Contribute to improving air quality by taking care of any issues identified during your vehicle’s Smog Check.
- Smog pollutants irritate the respiratory system, reduce lung function, aggravate asthma, and damage the lining of the lungs
- Children, people who are active outdoors, and people who already have respiratory diseases are especially at risk
- A study from Brigham Young University found that air pollution can shorten a person’s average lifespan by 1-3 years
- Urban outdoor air pollution is the cause of an estimated 1.3 million deaths worldwide per year
Smog Check Milestones
- 1943: The first widely reported smog incident occurs in Los Angeles. Frightened residents mistake the mysterious smog for a chemical attack.
- 1950s: California’s Public Health division studies the causes of smog, where it forms, and its effects on the body.
- 1975: First vehicles to require catalytic converters for controlling pollution.
- 1984: The first “Smog Check” program is created in California.

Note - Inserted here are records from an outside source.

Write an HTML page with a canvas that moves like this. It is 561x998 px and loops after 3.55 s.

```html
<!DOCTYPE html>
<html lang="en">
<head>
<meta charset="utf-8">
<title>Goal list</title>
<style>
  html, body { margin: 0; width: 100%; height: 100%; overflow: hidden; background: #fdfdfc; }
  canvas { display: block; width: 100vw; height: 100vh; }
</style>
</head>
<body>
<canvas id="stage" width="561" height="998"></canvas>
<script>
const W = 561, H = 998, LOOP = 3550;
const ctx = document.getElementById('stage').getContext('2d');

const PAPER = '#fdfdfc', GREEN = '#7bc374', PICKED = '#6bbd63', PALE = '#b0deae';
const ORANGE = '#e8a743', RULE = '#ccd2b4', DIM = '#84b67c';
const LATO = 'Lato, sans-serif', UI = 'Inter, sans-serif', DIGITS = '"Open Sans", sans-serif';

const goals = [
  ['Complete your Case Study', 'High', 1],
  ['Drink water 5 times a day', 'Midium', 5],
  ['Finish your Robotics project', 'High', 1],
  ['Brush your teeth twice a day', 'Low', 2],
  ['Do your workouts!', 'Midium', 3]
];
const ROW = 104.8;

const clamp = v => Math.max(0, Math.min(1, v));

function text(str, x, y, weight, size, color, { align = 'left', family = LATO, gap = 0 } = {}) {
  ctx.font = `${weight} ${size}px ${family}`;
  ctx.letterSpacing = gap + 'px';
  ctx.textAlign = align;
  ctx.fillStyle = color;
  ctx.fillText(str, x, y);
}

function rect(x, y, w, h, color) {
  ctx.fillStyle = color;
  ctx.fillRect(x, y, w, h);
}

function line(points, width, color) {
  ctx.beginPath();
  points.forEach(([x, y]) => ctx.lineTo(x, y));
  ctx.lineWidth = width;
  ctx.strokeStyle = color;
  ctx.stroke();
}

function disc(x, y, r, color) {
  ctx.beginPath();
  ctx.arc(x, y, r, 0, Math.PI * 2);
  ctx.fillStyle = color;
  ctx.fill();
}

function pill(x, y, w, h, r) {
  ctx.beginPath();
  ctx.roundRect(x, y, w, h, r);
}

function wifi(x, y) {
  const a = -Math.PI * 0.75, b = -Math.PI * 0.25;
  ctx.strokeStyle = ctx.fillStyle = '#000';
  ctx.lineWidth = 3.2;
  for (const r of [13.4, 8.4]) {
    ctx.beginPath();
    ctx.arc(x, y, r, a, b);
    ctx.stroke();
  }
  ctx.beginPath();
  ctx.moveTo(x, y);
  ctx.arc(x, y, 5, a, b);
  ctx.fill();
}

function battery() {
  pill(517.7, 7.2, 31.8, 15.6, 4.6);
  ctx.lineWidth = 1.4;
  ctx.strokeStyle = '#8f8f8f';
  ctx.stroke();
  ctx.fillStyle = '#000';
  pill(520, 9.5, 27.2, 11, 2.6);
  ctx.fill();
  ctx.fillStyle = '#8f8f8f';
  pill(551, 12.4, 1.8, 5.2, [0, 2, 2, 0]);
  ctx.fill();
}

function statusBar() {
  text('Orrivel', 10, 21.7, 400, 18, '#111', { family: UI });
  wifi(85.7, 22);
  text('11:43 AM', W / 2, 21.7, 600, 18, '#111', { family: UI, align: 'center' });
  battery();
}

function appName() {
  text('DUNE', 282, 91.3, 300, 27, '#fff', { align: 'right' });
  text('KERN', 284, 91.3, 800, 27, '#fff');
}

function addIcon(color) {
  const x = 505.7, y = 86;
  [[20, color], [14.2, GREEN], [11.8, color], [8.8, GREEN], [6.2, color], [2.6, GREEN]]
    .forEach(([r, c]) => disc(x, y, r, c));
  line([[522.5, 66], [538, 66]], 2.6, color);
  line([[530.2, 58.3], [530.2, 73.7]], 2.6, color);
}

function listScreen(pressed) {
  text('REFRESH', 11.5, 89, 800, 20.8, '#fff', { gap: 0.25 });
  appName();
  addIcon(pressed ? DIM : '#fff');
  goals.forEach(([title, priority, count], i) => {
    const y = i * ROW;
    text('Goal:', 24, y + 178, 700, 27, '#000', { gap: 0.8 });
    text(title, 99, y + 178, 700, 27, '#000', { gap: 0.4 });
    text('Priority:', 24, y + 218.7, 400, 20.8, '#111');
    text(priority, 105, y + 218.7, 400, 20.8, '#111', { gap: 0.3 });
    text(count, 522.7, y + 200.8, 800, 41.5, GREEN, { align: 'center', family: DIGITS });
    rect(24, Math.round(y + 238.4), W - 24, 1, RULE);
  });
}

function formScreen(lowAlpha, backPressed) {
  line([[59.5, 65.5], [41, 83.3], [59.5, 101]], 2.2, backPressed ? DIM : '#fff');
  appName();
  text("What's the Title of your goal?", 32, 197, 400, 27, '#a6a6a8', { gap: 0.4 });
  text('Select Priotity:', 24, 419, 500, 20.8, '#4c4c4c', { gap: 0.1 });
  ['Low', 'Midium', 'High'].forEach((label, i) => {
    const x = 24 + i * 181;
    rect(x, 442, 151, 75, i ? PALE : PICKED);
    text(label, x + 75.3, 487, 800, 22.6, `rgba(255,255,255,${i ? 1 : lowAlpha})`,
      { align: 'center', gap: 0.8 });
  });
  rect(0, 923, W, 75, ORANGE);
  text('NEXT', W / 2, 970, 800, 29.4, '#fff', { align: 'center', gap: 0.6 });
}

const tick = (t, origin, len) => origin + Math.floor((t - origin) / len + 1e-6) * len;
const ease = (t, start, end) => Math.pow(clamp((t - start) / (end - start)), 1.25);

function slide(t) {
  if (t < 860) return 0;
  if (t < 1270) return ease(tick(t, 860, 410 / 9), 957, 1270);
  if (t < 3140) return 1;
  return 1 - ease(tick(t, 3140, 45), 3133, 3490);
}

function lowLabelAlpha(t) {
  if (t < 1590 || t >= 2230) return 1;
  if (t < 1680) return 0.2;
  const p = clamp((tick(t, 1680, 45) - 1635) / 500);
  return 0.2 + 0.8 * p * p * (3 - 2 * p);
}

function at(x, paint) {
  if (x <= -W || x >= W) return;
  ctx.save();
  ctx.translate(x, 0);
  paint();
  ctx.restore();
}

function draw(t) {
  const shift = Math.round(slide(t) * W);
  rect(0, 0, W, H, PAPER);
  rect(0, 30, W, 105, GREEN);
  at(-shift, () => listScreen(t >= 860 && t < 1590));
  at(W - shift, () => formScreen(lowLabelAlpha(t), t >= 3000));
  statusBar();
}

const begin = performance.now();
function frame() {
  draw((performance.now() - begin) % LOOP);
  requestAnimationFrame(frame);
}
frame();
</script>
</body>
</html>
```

- 1994: AB 2018 establishes an emissions inspection program, which later becomes the blueprint for the modern smog check.
- 2009: Air Resources Board adopts the Low Carbon Fuel Standard, aiming to reduce emissions by 16 million metric tons by 2020.
- 2010: AB 2289 introduces extensive reforms to the Smog Check Program through simplifying inspection procedures for newer vehicles.
Tips for maintaining your vehicle and reducing pollution:
- Use the proper tire size, rotate and align tires frequently, and check your tire pressure often
- Use the correct fuel octane and don’t top off at the gas pump
- Follow the manufacturer’s recommendations for changing your oil and use the proper grade and quality
- Check your oil levels often and repair any leaks as soon as you find them.
- Don’t ignore dashboard indicator lights such as the check engine light
- Get vehicle repairs at licensed stations
Air Now: Check your region’s current Air Quality Index.
Air Resources Board: Learn how you can help promote clean air in California.
State of the Air: Look up current and historical State of the Air reports by county.